LISTED RECORDS:
---

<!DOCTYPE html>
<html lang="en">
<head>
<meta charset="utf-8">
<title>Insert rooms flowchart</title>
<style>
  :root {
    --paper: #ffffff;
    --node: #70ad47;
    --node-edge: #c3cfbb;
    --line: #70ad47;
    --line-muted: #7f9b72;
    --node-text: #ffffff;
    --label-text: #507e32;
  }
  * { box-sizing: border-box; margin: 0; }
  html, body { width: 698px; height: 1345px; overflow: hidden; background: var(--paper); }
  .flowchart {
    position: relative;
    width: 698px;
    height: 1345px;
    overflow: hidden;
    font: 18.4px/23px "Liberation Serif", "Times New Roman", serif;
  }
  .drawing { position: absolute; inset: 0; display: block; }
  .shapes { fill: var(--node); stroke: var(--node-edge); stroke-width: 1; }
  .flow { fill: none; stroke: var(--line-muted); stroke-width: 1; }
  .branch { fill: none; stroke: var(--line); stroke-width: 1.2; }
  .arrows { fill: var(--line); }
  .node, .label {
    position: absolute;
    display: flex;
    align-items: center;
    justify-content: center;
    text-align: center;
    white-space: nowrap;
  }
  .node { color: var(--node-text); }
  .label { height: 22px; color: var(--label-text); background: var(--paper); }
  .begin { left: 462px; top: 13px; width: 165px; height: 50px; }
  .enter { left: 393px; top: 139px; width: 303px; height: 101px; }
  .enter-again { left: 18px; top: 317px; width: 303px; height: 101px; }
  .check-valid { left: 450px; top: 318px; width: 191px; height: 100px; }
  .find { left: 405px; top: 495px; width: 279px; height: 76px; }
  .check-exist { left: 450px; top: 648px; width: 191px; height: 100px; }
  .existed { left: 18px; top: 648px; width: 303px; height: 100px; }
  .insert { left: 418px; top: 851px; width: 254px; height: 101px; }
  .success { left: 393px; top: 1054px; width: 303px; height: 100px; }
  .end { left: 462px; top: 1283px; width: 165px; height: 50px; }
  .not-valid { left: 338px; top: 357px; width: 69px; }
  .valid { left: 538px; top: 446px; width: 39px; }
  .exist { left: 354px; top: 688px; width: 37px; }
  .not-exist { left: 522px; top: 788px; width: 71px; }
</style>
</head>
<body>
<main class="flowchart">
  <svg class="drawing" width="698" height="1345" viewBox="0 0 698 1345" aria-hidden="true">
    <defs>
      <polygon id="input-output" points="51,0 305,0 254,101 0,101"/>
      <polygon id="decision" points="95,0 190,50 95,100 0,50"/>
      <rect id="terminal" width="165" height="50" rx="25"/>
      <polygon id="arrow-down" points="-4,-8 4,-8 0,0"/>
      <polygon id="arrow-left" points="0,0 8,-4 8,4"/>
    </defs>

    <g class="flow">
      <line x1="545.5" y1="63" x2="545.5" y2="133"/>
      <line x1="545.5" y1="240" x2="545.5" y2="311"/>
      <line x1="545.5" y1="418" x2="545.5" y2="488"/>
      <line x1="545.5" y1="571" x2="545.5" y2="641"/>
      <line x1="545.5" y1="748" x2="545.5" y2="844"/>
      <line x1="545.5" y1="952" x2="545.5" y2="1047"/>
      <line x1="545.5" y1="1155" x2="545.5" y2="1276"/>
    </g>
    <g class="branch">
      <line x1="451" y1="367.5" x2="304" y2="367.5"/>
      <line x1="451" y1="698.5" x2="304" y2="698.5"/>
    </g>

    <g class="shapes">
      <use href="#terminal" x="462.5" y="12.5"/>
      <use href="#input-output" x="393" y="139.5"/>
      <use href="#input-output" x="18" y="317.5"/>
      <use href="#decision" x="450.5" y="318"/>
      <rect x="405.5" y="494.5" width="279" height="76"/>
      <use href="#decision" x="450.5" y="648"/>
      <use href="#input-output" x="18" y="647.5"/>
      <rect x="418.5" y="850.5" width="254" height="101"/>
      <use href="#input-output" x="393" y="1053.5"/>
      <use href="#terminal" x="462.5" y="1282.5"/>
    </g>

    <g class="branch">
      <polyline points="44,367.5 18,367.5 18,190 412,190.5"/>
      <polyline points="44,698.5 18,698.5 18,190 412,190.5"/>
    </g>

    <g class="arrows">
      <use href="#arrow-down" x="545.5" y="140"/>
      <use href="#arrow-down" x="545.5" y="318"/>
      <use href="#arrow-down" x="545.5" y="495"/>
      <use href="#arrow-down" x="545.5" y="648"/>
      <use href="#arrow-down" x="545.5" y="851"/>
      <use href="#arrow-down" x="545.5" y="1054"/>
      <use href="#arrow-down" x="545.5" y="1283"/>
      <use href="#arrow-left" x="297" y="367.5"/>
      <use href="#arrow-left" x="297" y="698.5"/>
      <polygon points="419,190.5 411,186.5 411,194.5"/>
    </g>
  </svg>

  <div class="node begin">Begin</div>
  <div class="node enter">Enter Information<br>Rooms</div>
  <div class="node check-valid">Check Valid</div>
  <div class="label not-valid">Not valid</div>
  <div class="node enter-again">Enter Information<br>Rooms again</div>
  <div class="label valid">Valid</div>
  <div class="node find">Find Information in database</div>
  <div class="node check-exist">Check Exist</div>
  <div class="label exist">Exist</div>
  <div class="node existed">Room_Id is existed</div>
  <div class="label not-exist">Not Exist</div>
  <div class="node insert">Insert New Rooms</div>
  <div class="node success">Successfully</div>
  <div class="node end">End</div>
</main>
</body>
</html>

---

Please set down all of the data above again, matching it exactly.

WRITTEN REPLY:
<!DOCTYPE html>
<html lang="en">
<head>
<meta charset="utf-8">
<title>Insert rooms flowchart</title>
<style>
  :root {
    --paper: #ffffff;
    --node: #70ad47;
    --node-edge: #c3cfbb;
    --line: #70ad47;
    --line-muted: #7f9b72;
    --node-text: #ffffff;
    --label-text: #507e32;
  }
  * { box-sizing: border-box; margin: 0; }
  html, body { width: 698px; height: 1345px; overflow: hidden; background: var(--paper); }
  .flowchart {
    position: relative;
    width: 698px;
    height: 1345px;
    overflow: hidden;
    font: 18.4px/23px "Liberation Serif", "Times New Roman", serif;
  }
  .drawing { position: absolute; inset: 0; display: block; }
  .shapes { fill: var(--node); stroke: var(--node-edge); stroke-width: 1; }
  .flow { fill: none; stroke: var(--line-muted); stroke-width: 1; }
  .branch { fill: none; stroke: var(--line); stroke-width: 1.2; }
  .arrows { fill: var(--line); }
  .node, .label {
    position: absolute;
    display: flex;
    align-items: center;
    justify-content: center;
    text-align: center;
    white-space: nowrap;
  }
  .node { color: var(--node-text); }
  .label { height: 22px; color: var(--label-text); background: var(--paper); }
  .begin { left: 462px; top: 13px; width: 165px; height: 50px; }
  .enter { left: 393px; top: 139px; width: 303px; height: 101px; }
  .enter-again { left: 18px; top: 317px; width: 303px; height: 101px; }
  .check-valid { left: 450px; top: 318px; width: 191px; height: 100px; }
  .find { left: 405px; top: 495px; width: 279px; height: 76px; }
  .check-exist { left: 450px; top: 648px; width: 191px; height: 100px; }
  .existed { left: 18px; top: 648px; width: 303px; height: 100px; }
  .insert { left: 418px; top: 851px; width: 254px; height: 101px; }
  .success { left: 393px; top: 1054px; width: 303px; height: 100px; }
  .end { left: 462px; top: 1283px; width: 165px; height: 50px; }
  .not-valid { left: 338px; top: 357px; width: 69px; }
  .valid { left: 538px; top: 446px; width: 39px; }
  .exist { left: 354px; top: 688px; width: 37px; }
  .not-exist { left: 522px; top: 788px; width: 71px; }
</style>
</head>
<body>
<main class="flowchart">
  <svg class="drawing" width="698" height="1345" viewBox="0 0 698 1345" aria-hidden="true">
    <defs>
      <polygon id="input-output" points="51,0 305,0 254,101 0,101"/>
      <polygon id="decision" points="95,0 190,50 95,100 0,50"/>
      <rect id="terminal" width="165" height="50" rx="25"/>
      <polygon id="arrow-down" points="-4,-8 4,-8 0,0"/>
      <polygon id="arrow-left" points="0,0 8,-4 8,4"/>
    </defs>

    <g class="flow">
      <line x1="545.5" y1="63" x2="545.5" y2="133"/>
      <line x1="545.5" y1="240" x2="545.5" y2="311"/>
      <line x1="545.5" y1="418" x2="545.5" y2="488"/>
      <line x1="545.5" y1="571" x2="545.5" y2="641"/>
      <line x1="545.5" y1="748" x2="545.5" y2="844"/>
      <line x1="545.5" y1="952" x2="545.5" y2="1047"/>
      <line x1="545.5" y1="1155" x2="545.5" y2="1276"/>
    </g>
    <g class="branch">
      <line x1="451" y1="367.5" x2="304" y2="367.5"/>
      <line x1="451" y1="698.5" x2="304" y2="698.5"/>
    </g>

    <g class="shapes">
      <use href="#terminal" x="462.5" y="12.5"/>
      <use href="#input-output" x="393" y="139.5"/>
      <use href="#input-output" x="18" y="317.5"/>
      <use href="#decision" x="450.5" y="318"/>
      <rect x="405.5" y="494.5" width="279" height="76"/>
      <use href="#decision" x="450.5" y="648"/>
      <use href="#input-output" x="18" y="647.5"/>
      <rect x="418.5" y="850.5" width="254" height="101"/>
      <use href="#input-output" x="393" y="1053.5"/>
      <use href="#terminal" x="462.5" y="1282.5"/>
    </g>

    <g class="branch">
      <polyline points="44,367.5 18,367.5 18,190 412,190.5"/>
      <polyline points="44,698.5 18,698.5 18,190 412,190.5"/>
    </g>

    <g class="arrows">
      <use href="#arrow-down" x="545.5" y="140"/>
      <use href="#arrow-down" x="545.5" y="318"/>
      <use href="#arrow-down" x="545.5" y="495"/>
      <use href="#arrow-down" x="545.5" y="648"/>
      <use href="#arrow-down" x="545.5" y="851"/>
      <use href="#arrow-down" x="545.5" y="1054"/>
      <use href="#arrow-down" x="545.5" y="1283"/>
      <use href="#arrow-left" x="297" y="367.5"/>
      <use href="#arrow-left" x="297" y="698.5"/>
      <polygon points="419,190.5 411,186.5 411,194.5"/>
    </g>
  </svg>

  <div class="node begin">Begin</div>
  <div class="node enter">Enter Information<br>Rooms</div>
  <div class="node check-valid">Check Valid</div>
  <div class="label not-valid">Not valid</div>
  <div class="node enter-again">Enter Information<br>Rooms again</div>
  <div class="label valid">Valid</div>
  <div class="node find">Find Information in database</div>
  <div class="node check-exist">Check Exist</div>
  <div class="label exist">Exist</div>
  <div class="node existed">Room_Id is existed</div>
  <div class="label not-exist">Not Exist</div>
  <div class="node insert">Insert New Rooms</div>
  <div class="node success">Successfully</div>
  <div class="node end">End</div>
</main>
</body>
</html>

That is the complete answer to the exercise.